Hardly a day has passed since September hasn't thought about Fairyland and Ell and Saturday and the Green Wind. Sometimes she even wonders whether she imagined the whole thing, but it was all so very real because September's shadow is gone; she left it behind in Fairyland. But she's thirteen now, and so much time has passed and she begins to think she'll never make her way back, until one day she sees a rowboat floating across the fields behind her house. She knew this was her opportunity and hastened to follow them to wherever they were going. Upon her return, she realizes that Fairyland is quite different from when she left it several months ago and that September is not the only one missing her shadow now.
"...your light side isn't a perfectly pretty picture, either, I promise you. You couldn't dream without the dark. You couldn't rest... You need your dark side, because without it, you're half gone."

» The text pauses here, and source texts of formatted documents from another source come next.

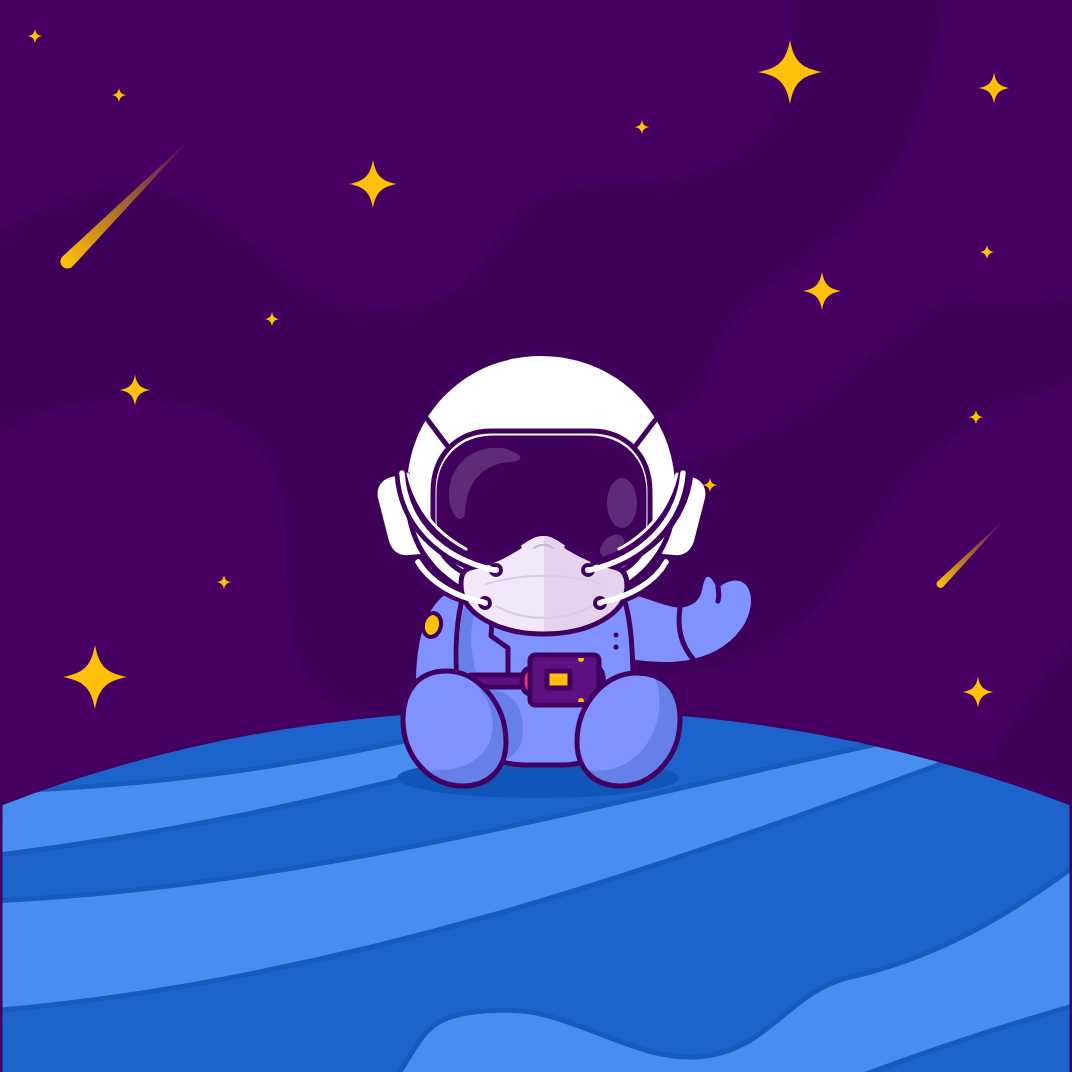
<!DOCTYPE html>
<html lang="en">
<head>
<meta charset="utf-8">
<title>Masked astronaut on a blue planet</title>
<style>
:root {
  --sky-dark: #3f005a;
  --sky-light: #460062;
  --ink: #410060;
  --gold: #ffc00a;
  --planet: #1c64cc;
  --stripe: #488df0;
  --planet-line: #175bbf;
  --ground-shadow: #1155b8;
  --suit: #8092ff;
  --suit-shade: #677fe8;
  --white: #fff;
  --visor: #3f005a;
  --glare: #5f2a78;
  --mask-light: #f3e8f9;
  --mask-dark: #e5d3ee;
  --mask-fold: #dccbe8;
  --belt: #5d1181;
  --pink: #f5366f;
}
html, body { margin: 0; overflow: hidden; background: var(--sky-dark); }
svg { display: block; width: 1072px; height: 1072px; }
.sky-light { fill: var(--sky-light); }
.star { fill: var(--gold); }
.stripe { fill: var(--stripe); stroke: var(--planet-line); stroke-width: 5; }
.suit { fill: var(--suit); }
.shade { fill: var(--suit-shade); }
.line { fill: none; stroke: var(--ink); stroke-width: 5; stroke-linecap: round; stroke-linejoin: round; }
.inked { stroke: var(--ink); stroke-width: 5; stroke-linejoin: round; }
.white { fill: var(--white); }
.ink { fill: var(--ink); }
.glare { fill: var(--glare); }
.gold { fill: var(--gold); }
.strap-edge { fill: none; stroke: var(--ink); stroke-width: 15; stroke-linecap: butt; }
.strap { fill: none; stroke: var(--white); stroke-width: 5.5; stroke-linecap: round; }
.fold { fill: none; stroke: var(--mask-fold); stroke-width: 2; stroke-linecap: round; }
</style>
</head>
<body>
<svg viewBox="0 0 1072 1072" role="img" aria-label="An astronaut wearing a face mask sits on a blue planet and waves under a starry sky">
  <defs>
    <path id="star" d="M0-32C4-11 11-4 32 0C11 4 4 11 0 32C-4 11-11 4-32 0C-11-4-4-11 0-32Z"/>
    <linearGradient id="tail-large" gradientUnits="userSpaceOnUse" x1="66" y1="264" x2="192" y2="137">
      <stop offset="0" stop-color="#ffc00a"/>
      <stop offset="1" stop-color="#ffc00a" stop-opacity="0"/>
    </linearGradient>
    <linearGradient id="tail-small" gradientUnits="userSpaceOnUse" x1="938" y1="587" x2="1006" y2="518">
      <stop offset="0" stop-color="#ffc00a"/>
      <stop offset="1" stop-color="#ffc00a" stop-opacity="0"/>
    </linearGradient>
    <path id="planet-shape" d="M1 804Q250 708 536 708T1071 804V1080H1Z"/>
    <clipPath id="planet-clip"><use href="#planet-shape"/></clipPath>
    <path id="helmet-shape" d="M541 356C617 356 675 415 675 489C675 560 619 606 541 606C463 606 407 560 407 489C407 415 465 356 541 356Z"/>
    <clipPath id="helmet-clip"><use href="#helmet-shape"/></clipPath>
    <path id="mask-shape" d="M543 536C553 536 559 542 567 547C583 557 600 564 617 568C625 570 627 577 627 586C626 615 588 634 544 634C500 634 462 615 461 586C461 577 462 570 470 568C488 564 503 557 519 547C527 542 533 536 543 536Z"/>
    <clipPath id="mask-clip"><use href="#mask-shape"/></clipPath>
    <path id="left-leg" d="M403 719C403 689 420 671 446 671C478 671 506 704 506 742C506 769 489 786 463 786C430 786 403 757 403 719Z"/>
    <clipPath id="left-leg-clip"><use href="#left-leg"/></clipPath>
    <path id="right-leg" d="M680 719C680 689 663 673 637 673C605 673 577 704 577 742C577 769 594 786 620 786C653 786 680 757 680 719Z"/>
    <clipPath id="right-leg-clip"><use href="#right-leg"/></clipPath>
  </defs>

  <g id="sky">
    <rect width="1072" height="1072" fill="var(--sky-dark)"/>
    <path class="sky-light" d="M0 0H792C793 40 792 78 776 110C755 151 707 177 646 182C600 185 562 181 529 203C488 231 482 309 380 310C272 308 250 188 125 188C78 188 38 208 0 232Z"/>
    <path class="sky-light" d="M945 0C932 75 917 157 863 213C810 268 711 305 707 386C697 402 683 409 664 416L676 464C800 434 877 338 948 298C990 306 1035 306 1072 296V0Z"/>
    <path class="sky-light" d="M1072 383C990 407 938 440 893 500C845 564 812 678 640 675V760H993C1005 720 1038 686 1072 637Z"/>
    <path class="sky-light" d="M0 432C50 405 92 399 137 400C230 402 286 444 286 536C286 605 285 712 366 712L300 800H0Z"/>
  </g>

  <g id="shooting-stars">
    <path fill="url(#tail-large)" d="M192 137L73 266A7 7 0 0 1 62 257Z"/>
    <path fill="url(#tail-small)" d="M1006 518L943 587A4 4 0 0 1 937 582Z"/>
  </g>

  <g id="stars" class="star">
    <use href="#star" transform="translate(790 72)"/>
    <use href="#star" transform="translate(95 677)"/>
    <use href="#star" transform="translate(373 184) scale(.75)"/>
    <use href="#star" transform="translate(822 291) scale(.59)"/>
    <use href="#star" transform="translate(994 88) scale(.48)"/>
    <use href="#star" transform="translate(135 390) scale(.48)"/>
    <use href="#star" transform="translate(978 692) scale(.48)"/>
    <g id="small-stars">
      <use href="#star" transform="translate(35 36) scale(.23)"/>
      <use href="#star" transform="translate(119 95) scale(.23)"/>
      <use href="#star" transform="translate(642 127) scale(.23)"/>
      <use href="#star" transform="translate(272 319) scale(.23)"/>
      <use href="#star" transform="translate(987 252) scale(.23)"/>
      <use href="#star" transform="translate(976 417) scale(.23)"/>
      <use href="#star" transform="translate(710 485) scale(.23)"/>
      <use href="#star" transform="translate(224 582) scale(.23)"/>
    </g>
  </g>

  <g id="planet">
    <use href="#planet-shape" fill="var(--planet)"/>
    <g clip-path="url(#planet-clip)">
      <path class="stripe" d="M-10 792C140 786 270 772 440 733V770C310 802 160 836 -10 856Z"/>
      <path class="stripe" d="M-10 901C300 888 590 805 900 739L960 757C660 868 340 982 -10 1011Z"/>
      <path class="stripe" d="M390 1086C408 1063 416 1038 436 1024C457 1009 515 1007 545 1015C597 1028 642 1059 696 1057C767 1053 785 995 846 978C930 960 1003 920 1080 862V1004C1010 1024 930 1050 850 1080Z"/>
    </g>
    <use href="#planet-shape" fill="none" stroke="var(--ink)" stroke-width="3"/>
    <ellipse cx="538" cy="778" rx="141" ry="20" fill="var(--ground-shadow)"/>
  </g>

  <g id="astronaut">
    <g id="waving-arm">
      <path class="suit" d="M624 592C645 597 660 605 680 608C694 606 700 600 702 590C704 580 706 576 709 577C714 579 714 587 719 587C728 580 738 578 745 584C754 593 752 610 745 623C734 642 715 654 693 659C672 664 650 662 630 659Z"/>
      <path class="line" d="M680 608C677 628 681 645 693 659M718 587C719 593 719 597 718 601"/>
    </g>

    <g id="torso">
      <path class="suit" d="M455 589C428 600 415 635 416 690H470V589Z"/>
      <path class="suit inked" d="M464 592C456 620 455 648 457 685L480 745C490 760 505 765 525 765H560C588 765 600 755 610 740L633 672C632 638 630 615 622 592Z"/>
      <path class="shade" d="M467 597C458 622 458 648 459 672H476C469 643 469 622 480 604Z"/>
      <path class="shade" d="M490 690C512 690 523 708 523 729C523 745 516 757 503 760Z"/>
      <path class="line" d="M492 622L491 636L508 648V674"/>
      <ellipse class="gold inked" cx="432" cy="625" rx="9" ry="12" transform="rotate(12 432 625)" style="stroke-width:4"/>
      <g class="ink"><circle cx="616" cy="635" r="2.5"/><circle cx="616" cy="647" r="2.5"/></g>
    </g>

    <g id="belt">
      <path d="M470 675H526V687H480Z" fill="var(--belt)" class="inked" stroke-width="4"/>
      <path d="M532 668C524 668 522 674 522 681S524 694 532 694Z" fill="var(--pink)" class="inked"/>
      <path d="M598 668C605 670 605 690 598 692Z" fill="var(--pink)" class="inked"/>
      <rect x="530" y="655" width="69" height="50" rx="5" fill="var(--belt)" class="inked"/>
      <rect class="gold inked" x="547" y="671" width="23" height="17"/>
      <path class="gold" d="M578 658H584A3 4 0 0 1 578 658ZM578 702H584A3 4 0 0 0 578 702Z"/>
    </g>

    <g id="legs">
      <use href="#left-leg" class="suit"/>
      <path class="shade" clip-path="url(#left-leg-clip)" d="M455 668C512 700 505 775 430 770L455 800L520 780V690Z"/>
      <use href="#left-leg" class="line"/>
      <use href="#right-leg" class="suit"/>
      <path class="shade" clip-path="url(#right-leg-clip)" d="M651 668C676 715 643 778 588 770L600 800H690V680Z"/>
      <use href="#right-leg" class="line"/>
    </g>

    <g id="helmet">
      <path id="left-ear" class="white" d="M408 474L391 477C381 480 376 488 378 498L389 541C392 551 399 556 409 555L421 554Z"/>
      <path id="right-ear" class="white" d="M675 474L692 477C702 480 707 488 705 498L694 541C691 551 684 556 674 555L662 554Z"/>
      <use href="#helmet-shape" class="white"/>
      <path class="line" d="M407 490C407 520 415 546 432 565M675 490C675 520 667 546 650 565"/>
      <path class="line" d="M427 419L449 448M656 419L634 448"/>
      <g id="visor">
        <path class="white inked" d="M492 431H591C627 431 650 456 650 492V520C650 560 620 580 585 580H498C463 580 433 560 433 520V492C433 456 456 431 492 431Z"/>
        <path fill="var(--visor)" class="inked" stroke-width="4" d="M494 438H589C622 438 644 460 644 493V520C644 553 618 573 585 573H498C465 573 439 553 439 520V493C439 460 461 438 494 438Z"/>
        <path class="glare" d="M520 456C510 446 485 444 467 457C447 472 444 502 456 517C460 521 465 518 465 512C467 482 482 464 511 462C517 461 521 460 520 456Z"/>
        <ellipse class="glare" cx="622" cy="503" rx="15" ry="25"/>
        <ellipse class="glare" cx="612" cy="546" rx="14" ry="9" transform="rotate(-42 612 546)"/>
      </g>
    </g>

    <g id="face-mask">
      <g id="back-straps">
        <path class="strap-edge" d="M402 473C405 522 440 558 494 570M686 473C681 522 642 558 590 570"/>
        <path class="strap-edge" d="M418 562C430 582 455 597 486 602M666 562C655 582 629 597 598 602"/>
      </g>
      <use href="#mask-shape" fill="var(--mask-light)"/>
      <rect x="544" y="530" width="90" height="110" fill="var(--mask-dark)" clip-path="url(#mask-clip)"/>
      <g class="fold">
        <path d="M534 548C540 544 547 544 553 548" stroke="#cbb6d9"/>
        <path d="M486 584C522 573 566 573 602 584M496 606C525 622 563 622 592 606"/>
      </g>
      <path class="line" d="M519 547C503 557 488 564 470 568C462 570 461 577 461 586C462 615 500 634 544 634C588 634 626 615 627 586C627 577 625 570 617 568C600 564 583 557 567 547"/>
      <g id="strap-holes" fill="var(--mask-light)" stroke="var(--ink)" stroke-width="4">
        <circle cx="496" cy="570" r="5"/><circle cx="588" cy="570" r="5"/>
        <circle cx="485" cy="603" r="5"/><circle cx="600" cy="603" r="5"/>
      </g>
      <g id="straps">
        <path class="line" d="M407 474C412 515 441 548 491 563M679 474C673 515 642 548 593 563"/>
        <path class="strap" d="M402 473C405 522 440 558 494 570M683 473C679 522 642 558 590 570"/>
        <path class="strap" d="M408 474C417 512 440 535 466 549M677 474C668 512 645 535 619 549" style="stroke-width:3"/>
        <path class="strap" d="M418 562C430 582 455 597 483 602M666 562C655 582 629 597 602 602"/>
      </g>
    </g>
  </g>
</svg>
</body>
</html>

September was once again an incredible character: full of heart, strength, and loyalty. Realizing that the problems in Fairyland stemmed from her actions from her previous visit, she didn't hesitate for a second before starting her adventure to make things right. I loved the implications of the purpose of shadows and how their importance reaches far beyond their physical presence. Very mature topics that I see as being a fantastic 'learning opportunity' for children during a potential read-along with their parents. The writing is not just full of beautiful prose but manages to also have substantial meaning behind every word.
'She did not know yet how sometimes people keep parts of themselves hidden and secret, sometimes wicked and unkind parts, but often brave or wild or colorful parts, cunning or powerful or even marvelous, beautiful parts, just locked up away at the bottom of their hearts... all of those brave and wild and cunning and marvelous and beautiful parts they hid away and left in the dark to grow strange mushrooms--and yes, sometimes those wicked and unkind parts, too--end up in their shadow.'
The Girl Who Circumnavigated Fairyland was wonderful, original, and full of incredible prose and The Girl Who Fell Beneath Fairyland doesn't disappoint. If anything, the second installment is even more brilliant. The Girl Who Fell Beneath Fairyland will be well received by children but I so love that it's equally (if not more so) able to be enjoyed by adults. Catherynne M. Valente has definitely done it again; full of adventure mixed with a new take on old-world fairytales.